What followed were months and months of doctors appointments, scans and tests to eliminate the scariest of possibilities for the cause of my suffering. Thankfully, those tests came back clear. For a long time after that came a series of more intense tests and medication trials, in an attempt to shift this pain that bears down on my head. But all to no avail.
I have a chronic illness called ‘new daily persistent headache’ meaning that I suffer from a 24/7/365 mind splitting migraine that makes me sensitive to light and noise, makes sleep all but a distant memory and makes my 27 year old body feel like that of a 90 year old man. No pain killers give any relief, not even morphine.
I had just gotten married in the May of 2013, just started Bible College in the August of 2013 and suddenly I was faced with the prospect of not being able to do anything as the doctors told me that they couldn’t do anything for me. They said that I needed to learn to live with it because they couldn’t help. I had two options; 1) I could get angry at God for allowing me to suffer, or 2) I could force my suffering to make me run into the arms of my wonderful and sustaining Saviour. I wish I could say that I did the second, but for the first 6 months to a year I was angry. I questioned the reason behind my suffering; I questioned the need for my first years of marriage to be clouded by pain and suffering; and I questioned why, having just given my life to the task of ministry, would God do this to me. I wrestled, I vented, I cried and I shouted.
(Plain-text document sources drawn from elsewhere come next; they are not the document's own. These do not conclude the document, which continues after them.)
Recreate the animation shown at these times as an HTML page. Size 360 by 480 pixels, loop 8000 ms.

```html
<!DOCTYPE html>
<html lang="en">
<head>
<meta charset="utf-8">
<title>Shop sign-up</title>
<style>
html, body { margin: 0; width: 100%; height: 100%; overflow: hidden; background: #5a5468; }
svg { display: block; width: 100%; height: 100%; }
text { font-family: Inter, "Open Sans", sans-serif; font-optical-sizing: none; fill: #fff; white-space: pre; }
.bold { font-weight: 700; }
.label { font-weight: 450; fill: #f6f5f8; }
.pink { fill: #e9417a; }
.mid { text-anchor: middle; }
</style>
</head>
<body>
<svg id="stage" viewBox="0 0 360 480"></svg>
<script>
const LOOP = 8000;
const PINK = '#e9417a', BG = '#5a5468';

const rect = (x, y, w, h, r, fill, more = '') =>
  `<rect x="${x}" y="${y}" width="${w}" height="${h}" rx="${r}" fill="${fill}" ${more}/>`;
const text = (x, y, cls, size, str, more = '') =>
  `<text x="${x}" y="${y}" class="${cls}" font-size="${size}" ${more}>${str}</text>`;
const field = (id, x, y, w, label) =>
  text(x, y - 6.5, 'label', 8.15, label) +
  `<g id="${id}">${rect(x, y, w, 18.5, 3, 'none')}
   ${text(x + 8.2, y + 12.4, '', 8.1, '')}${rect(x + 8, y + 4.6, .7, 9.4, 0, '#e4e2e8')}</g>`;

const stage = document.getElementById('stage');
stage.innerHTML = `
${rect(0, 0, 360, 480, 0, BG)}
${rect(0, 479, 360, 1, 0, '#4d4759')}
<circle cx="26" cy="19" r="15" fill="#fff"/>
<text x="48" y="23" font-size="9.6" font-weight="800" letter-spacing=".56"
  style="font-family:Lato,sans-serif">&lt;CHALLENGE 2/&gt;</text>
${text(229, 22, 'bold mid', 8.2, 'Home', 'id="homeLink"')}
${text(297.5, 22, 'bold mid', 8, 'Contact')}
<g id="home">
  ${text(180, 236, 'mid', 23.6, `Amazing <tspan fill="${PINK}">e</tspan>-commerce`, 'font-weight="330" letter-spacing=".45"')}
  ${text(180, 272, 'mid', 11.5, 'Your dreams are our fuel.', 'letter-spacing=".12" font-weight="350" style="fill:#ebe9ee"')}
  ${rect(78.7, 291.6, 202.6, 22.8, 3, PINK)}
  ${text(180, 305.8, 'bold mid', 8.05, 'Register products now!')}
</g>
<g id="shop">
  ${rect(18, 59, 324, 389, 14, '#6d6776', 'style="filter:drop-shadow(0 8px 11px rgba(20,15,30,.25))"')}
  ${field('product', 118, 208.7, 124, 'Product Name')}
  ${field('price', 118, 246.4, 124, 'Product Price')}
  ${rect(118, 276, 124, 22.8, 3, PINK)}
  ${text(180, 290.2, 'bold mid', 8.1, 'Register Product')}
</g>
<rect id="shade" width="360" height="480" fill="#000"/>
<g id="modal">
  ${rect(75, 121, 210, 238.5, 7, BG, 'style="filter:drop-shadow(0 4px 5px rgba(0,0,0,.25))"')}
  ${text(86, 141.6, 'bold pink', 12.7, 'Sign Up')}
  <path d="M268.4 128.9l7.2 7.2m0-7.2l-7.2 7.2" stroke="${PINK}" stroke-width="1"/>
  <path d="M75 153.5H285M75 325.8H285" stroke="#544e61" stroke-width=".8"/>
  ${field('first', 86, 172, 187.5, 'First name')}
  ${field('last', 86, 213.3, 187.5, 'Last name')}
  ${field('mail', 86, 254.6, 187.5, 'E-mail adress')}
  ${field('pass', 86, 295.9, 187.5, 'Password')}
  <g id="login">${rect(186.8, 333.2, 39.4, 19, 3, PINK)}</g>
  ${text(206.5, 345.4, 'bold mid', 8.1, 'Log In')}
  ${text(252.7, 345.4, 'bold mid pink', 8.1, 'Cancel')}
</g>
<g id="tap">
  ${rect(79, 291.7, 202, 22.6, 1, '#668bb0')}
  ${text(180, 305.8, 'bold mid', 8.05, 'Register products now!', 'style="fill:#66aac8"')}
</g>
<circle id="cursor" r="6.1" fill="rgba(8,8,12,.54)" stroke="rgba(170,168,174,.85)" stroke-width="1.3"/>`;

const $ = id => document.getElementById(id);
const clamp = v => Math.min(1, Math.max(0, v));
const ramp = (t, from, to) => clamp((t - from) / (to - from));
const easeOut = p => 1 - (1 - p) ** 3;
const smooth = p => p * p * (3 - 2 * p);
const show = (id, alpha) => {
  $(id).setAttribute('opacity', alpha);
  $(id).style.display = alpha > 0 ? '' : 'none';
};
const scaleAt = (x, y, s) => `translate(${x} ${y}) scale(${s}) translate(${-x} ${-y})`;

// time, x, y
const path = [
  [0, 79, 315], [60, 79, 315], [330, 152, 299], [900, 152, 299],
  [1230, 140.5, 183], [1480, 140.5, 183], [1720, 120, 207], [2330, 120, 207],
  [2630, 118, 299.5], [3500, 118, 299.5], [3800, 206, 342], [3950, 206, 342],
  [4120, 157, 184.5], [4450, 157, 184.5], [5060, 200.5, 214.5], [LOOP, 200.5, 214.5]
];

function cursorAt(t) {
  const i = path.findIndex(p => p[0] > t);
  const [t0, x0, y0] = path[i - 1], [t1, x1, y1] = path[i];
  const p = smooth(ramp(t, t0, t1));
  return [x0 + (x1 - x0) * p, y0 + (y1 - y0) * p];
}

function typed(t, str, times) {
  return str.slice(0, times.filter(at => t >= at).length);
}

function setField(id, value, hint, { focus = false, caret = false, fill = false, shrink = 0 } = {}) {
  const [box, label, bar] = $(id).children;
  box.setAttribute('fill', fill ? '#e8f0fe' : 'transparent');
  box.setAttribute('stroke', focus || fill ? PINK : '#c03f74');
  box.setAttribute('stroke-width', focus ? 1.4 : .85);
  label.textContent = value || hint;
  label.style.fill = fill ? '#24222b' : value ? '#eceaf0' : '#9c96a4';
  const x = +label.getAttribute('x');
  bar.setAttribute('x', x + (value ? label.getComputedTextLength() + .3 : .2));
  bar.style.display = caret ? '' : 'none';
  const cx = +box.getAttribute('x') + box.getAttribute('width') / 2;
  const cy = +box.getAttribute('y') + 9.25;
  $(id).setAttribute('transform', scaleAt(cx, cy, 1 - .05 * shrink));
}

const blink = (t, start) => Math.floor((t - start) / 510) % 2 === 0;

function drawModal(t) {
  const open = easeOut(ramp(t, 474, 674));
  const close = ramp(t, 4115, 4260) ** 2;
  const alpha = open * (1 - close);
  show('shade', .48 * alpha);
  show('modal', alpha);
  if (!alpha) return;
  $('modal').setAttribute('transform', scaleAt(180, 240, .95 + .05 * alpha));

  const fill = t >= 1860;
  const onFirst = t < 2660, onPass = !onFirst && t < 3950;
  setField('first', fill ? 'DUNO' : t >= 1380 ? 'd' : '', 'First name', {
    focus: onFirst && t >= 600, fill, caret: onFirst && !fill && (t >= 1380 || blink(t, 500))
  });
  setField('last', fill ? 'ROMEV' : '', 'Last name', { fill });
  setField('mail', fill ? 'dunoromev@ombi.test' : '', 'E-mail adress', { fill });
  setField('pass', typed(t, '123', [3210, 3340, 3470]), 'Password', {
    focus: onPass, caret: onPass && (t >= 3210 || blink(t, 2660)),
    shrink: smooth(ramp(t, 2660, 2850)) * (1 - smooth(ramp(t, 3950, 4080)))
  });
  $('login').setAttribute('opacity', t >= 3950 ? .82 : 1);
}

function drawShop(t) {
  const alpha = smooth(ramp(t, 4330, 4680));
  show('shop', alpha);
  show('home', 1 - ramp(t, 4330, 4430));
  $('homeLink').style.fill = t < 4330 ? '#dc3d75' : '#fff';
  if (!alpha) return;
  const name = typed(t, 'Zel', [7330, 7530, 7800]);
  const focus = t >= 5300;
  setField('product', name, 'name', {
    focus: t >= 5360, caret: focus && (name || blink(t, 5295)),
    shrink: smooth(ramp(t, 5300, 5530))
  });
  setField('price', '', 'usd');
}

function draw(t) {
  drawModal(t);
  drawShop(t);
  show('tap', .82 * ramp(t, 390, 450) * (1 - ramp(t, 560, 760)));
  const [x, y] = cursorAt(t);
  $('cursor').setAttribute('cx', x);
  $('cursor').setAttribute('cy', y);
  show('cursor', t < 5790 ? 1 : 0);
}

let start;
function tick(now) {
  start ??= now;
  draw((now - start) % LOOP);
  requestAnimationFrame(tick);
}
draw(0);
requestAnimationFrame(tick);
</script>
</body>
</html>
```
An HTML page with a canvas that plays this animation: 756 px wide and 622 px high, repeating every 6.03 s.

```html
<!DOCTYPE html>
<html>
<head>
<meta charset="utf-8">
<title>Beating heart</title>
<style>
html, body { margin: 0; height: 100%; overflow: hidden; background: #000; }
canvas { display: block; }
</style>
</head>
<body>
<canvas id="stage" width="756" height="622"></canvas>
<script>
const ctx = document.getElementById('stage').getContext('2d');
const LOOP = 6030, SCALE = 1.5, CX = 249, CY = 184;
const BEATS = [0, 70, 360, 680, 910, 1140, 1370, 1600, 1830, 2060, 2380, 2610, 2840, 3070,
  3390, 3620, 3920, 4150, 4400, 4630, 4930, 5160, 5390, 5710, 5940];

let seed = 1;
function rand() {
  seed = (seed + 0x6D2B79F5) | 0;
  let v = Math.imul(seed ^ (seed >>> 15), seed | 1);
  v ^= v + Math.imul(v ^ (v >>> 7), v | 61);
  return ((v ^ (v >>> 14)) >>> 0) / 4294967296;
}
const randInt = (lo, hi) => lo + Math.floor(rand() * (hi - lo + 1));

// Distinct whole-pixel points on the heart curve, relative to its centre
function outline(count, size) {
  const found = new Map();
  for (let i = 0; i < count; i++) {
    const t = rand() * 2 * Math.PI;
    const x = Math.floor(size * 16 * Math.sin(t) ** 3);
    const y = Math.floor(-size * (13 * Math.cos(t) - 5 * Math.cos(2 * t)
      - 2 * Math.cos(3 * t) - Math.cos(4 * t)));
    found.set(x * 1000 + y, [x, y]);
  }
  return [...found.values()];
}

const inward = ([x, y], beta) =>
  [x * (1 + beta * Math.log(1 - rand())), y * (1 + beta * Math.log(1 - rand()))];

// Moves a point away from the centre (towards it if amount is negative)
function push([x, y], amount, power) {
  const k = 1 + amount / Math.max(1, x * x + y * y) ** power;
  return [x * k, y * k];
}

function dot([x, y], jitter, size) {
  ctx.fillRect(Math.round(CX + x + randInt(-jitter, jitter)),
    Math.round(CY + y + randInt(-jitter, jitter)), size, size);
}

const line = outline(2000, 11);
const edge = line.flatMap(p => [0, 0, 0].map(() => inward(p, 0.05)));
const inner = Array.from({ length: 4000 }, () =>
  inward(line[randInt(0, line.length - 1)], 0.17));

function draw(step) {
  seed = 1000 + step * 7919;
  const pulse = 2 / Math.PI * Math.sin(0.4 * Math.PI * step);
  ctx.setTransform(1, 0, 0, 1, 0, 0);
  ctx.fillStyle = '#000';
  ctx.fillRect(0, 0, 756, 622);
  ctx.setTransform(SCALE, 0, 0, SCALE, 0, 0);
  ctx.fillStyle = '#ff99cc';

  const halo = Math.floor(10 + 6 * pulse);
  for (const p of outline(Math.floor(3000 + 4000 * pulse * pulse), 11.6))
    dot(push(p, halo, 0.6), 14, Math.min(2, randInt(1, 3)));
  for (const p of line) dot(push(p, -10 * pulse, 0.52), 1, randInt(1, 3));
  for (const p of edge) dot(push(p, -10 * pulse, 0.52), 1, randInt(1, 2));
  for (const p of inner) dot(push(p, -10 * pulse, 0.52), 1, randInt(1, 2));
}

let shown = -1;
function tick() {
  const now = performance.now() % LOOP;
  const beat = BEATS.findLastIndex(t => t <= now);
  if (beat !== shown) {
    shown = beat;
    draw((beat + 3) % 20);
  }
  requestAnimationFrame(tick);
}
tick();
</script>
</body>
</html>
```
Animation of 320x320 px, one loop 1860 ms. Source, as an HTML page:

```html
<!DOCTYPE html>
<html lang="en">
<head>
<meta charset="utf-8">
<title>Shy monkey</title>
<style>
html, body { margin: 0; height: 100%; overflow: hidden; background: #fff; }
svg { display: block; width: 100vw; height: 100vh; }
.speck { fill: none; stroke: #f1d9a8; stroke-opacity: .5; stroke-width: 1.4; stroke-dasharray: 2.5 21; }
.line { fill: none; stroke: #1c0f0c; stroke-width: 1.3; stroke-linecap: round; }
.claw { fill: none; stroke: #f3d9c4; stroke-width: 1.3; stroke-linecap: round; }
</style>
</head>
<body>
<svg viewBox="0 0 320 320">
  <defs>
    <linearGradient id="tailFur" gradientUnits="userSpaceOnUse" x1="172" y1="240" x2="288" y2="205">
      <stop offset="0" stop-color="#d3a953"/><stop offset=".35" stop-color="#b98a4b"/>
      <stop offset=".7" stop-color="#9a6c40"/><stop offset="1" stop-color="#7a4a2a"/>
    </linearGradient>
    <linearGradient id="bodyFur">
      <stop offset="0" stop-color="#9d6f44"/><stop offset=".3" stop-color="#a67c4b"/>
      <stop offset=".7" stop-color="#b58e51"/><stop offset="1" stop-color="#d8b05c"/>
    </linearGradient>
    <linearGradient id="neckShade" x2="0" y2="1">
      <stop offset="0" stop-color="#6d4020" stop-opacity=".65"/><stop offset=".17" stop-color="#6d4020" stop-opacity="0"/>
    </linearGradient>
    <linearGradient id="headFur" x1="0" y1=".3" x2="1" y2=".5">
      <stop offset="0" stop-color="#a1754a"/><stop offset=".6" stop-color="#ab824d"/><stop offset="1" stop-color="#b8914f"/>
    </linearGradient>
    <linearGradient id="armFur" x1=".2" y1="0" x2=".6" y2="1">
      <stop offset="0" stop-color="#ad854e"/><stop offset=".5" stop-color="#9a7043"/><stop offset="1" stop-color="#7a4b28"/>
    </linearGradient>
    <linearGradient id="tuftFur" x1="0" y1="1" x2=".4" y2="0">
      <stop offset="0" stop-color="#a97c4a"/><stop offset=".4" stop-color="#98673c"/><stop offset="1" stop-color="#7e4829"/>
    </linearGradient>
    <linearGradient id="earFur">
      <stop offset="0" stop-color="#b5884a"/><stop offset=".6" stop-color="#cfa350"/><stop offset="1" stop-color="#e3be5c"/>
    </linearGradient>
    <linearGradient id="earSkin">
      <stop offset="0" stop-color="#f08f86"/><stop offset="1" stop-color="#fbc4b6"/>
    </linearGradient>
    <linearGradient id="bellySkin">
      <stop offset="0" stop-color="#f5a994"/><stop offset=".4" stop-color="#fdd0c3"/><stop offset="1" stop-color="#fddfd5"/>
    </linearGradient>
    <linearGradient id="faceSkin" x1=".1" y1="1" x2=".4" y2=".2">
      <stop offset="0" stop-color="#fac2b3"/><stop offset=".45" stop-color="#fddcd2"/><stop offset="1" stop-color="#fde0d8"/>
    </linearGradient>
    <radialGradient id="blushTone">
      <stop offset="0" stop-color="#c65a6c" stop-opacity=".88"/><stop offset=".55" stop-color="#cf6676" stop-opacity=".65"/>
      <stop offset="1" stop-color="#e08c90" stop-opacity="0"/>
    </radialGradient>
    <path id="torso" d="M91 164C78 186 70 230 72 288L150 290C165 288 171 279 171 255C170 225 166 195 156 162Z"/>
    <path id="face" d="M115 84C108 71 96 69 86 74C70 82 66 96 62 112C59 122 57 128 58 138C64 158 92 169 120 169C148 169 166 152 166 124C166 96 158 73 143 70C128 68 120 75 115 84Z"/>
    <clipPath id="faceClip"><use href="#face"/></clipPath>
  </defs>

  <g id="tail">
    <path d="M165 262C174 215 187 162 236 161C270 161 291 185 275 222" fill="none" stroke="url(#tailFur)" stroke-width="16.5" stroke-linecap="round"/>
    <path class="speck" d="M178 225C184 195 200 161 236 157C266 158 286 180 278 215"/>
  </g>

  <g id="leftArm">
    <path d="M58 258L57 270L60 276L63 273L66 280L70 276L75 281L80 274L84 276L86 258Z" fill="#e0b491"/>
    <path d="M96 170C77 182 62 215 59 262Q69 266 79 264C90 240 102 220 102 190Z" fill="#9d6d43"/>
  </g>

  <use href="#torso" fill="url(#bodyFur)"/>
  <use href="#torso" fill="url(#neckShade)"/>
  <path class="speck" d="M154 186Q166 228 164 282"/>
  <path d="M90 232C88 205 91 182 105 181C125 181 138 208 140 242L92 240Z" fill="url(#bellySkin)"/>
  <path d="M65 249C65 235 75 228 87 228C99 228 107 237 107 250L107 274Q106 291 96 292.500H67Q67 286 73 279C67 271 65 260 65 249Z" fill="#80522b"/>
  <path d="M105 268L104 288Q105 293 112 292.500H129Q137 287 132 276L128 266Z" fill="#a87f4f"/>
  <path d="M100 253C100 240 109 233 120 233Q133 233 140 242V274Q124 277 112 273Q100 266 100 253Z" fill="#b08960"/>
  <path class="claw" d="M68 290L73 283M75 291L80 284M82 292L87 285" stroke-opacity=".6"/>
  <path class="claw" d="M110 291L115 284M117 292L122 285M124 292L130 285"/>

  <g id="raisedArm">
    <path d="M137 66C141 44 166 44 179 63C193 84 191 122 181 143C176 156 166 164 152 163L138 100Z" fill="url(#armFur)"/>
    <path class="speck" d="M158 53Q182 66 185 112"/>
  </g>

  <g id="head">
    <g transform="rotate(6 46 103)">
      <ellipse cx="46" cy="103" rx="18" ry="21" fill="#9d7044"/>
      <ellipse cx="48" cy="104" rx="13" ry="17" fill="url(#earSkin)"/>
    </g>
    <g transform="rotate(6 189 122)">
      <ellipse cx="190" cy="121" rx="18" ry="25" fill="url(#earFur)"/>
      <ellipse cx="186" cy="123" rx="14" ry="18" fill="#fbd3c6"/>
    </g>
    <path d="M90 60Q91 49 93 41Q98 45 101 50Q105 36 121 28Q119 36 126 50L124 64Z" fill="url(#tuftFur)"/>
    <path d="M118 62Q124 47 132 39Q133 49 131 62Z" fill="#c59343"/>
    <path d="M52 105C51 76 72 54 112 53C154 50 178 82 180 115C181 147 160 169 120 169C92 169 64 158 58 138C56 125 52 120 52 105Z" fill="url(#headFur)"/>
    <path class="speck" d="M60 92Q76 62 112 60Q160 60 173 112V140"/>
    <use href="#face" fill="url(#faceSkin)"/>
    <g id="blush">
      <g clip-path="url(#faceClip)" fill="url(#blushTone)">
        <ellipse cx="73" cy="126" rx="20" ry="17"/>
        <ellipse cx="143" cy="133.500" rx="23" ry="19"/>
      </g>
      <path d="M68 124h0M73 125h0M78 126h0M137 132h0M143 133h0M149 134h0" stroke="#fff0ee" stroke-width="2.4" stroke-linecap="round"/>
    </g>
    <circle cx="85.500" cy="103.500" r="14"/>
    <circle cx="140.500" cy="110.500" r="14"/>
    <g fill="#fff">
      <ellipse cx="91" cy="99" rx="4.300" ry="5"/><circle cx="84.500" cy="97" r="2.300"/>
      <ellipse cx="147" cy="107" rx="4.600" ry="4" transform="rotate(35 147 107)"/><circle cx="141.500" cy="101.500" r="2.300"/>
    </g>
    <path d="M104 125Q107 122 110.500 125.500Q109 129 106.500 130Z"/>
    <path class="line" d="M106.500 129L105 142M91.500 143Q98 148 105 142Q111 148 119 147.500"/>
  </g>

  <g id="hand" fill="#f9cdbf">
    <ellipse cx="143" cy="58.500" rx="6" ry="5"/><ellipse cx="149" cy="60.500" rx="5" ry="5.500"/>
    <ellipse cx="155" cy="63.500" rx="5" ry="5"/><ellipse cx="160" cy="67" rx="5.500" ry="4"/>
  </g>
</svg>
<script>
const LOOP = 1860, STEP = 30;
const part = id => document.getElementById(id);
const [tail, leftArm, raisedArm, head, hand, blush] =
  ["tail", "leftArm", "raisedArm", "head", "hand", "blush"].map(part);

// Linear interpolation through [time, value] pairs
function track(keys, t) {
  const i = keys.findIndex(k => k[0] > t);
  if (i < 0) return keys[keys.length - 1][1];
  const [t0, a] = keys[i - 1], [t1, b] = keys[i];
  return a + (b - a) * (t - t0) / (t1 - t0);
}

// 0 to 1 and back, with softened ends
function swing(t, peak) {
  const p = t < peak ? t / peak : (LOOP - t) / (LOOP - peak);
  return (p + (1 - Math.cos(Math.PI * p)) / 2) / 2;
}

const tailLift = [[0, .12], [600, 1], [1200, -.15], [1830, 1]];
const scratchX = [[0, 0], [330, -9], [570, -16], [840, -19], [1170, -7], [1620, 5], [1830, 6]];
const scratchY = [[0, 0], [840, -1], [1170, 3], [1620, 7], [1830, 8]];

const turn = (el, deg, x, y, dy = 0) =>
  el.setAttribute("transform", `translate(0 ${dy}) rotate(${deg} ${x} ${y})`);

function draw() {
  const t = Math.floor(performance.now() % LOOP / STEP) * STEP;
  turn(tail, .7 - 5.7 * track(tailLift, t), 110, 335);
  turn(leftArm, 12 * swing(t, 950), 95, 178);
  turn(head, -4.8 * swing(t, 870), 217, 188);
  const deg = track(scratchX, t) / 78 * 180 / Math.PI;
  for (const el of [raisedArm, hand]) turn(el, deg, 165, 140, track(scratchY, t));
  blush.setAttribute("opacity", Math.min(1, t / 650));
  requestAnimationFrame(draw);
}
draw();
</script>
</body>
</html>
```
I was taken to the end of myself and to the end of my strength.
It was in that moment, at the end of myself, that I was able to find the ability to see beyond my pain and suffering and to gaze at the marvellous majesty of Jesus Christ.
My suffering has not gotten better, in fact it has gotten worse with other health complications as a result of the pain and stress my body is constantly under. But do you know what has changed? My heart, my perspective and my understanding of the suffering that I saw as a horrible, unbearable inconvenience. I’ve spent many an hour searching for answers in Scripture, pouring over books of suffering and spent many hours in prayer for healing. Whilst this has not taken away my pain, it has taught me about my Saviour.
I’ve looked at stories like Job, how a man lost everything was taken to his end and yet did not curse God but continued to trust. I’ve felt, and continue to daily, that as humans we are but weak vessels and jars of clay that bear a wonderful message. Everyday I feel the words ring true in my ears that my body is outwardly wasting away my inner self is being renewed day by day (2 Corinthians 4:16-18).
People often ask me ‘do you want your pain to be taken away?’ My response is always an absolute yes! But I always follow it up with this ‘Yes, I would like to be pain free and to be rid of my suffering. But I would not change the past, nor the lessons that this illness has taught me’. My illness as hard as it is, and not many people know the extent to which I struggle, has taught me to rely on God, to run to Him in my hour of need and to cry to Him from the valley of despair.
My illness has given me insight into suffering which has been so valuable to help me pastor people, it’s given me more time to invest in God’s Word and it’s given me time to read many great books and write this blog. Sure, I would love to be made whole again, but that is not promised to me in Scripture, instead I am called to live a faithful life of service; to take up my cross and follow Jesus.
My suffering is nothing compared to other people’s in this world, but more importantly my suffering is nothing compared to the suffering that Christ went through on the cross which means I can now be called a child of God. His suffering brought about redemption. His suffering brought about a glorious inheritance that I cannot begin to imagine. His suffering bore the wrath of God so that sinners like you and me don’t have to. Therefore, my suffering is a joy because it is making me lean on, trust in and depend on His grace and sustaining power.
I am not an example of what it means to suffer well, I always fail and slip up. I am nothing special nor am I important, but I am a child of the living God and I am called to live obediently and sacrificially even in my suffering. Therefore, I will rejoice in my story of suffering because it draws me nearer to Christ and points out that whilst I am weak and struggling, He is mighty and powerful.
We serve a wonderful Saviour, remember that both on the mountain top and in the valley moments. Suffering doesn’t mean that God has left you, but it could be an invitation to draw nearer to Him.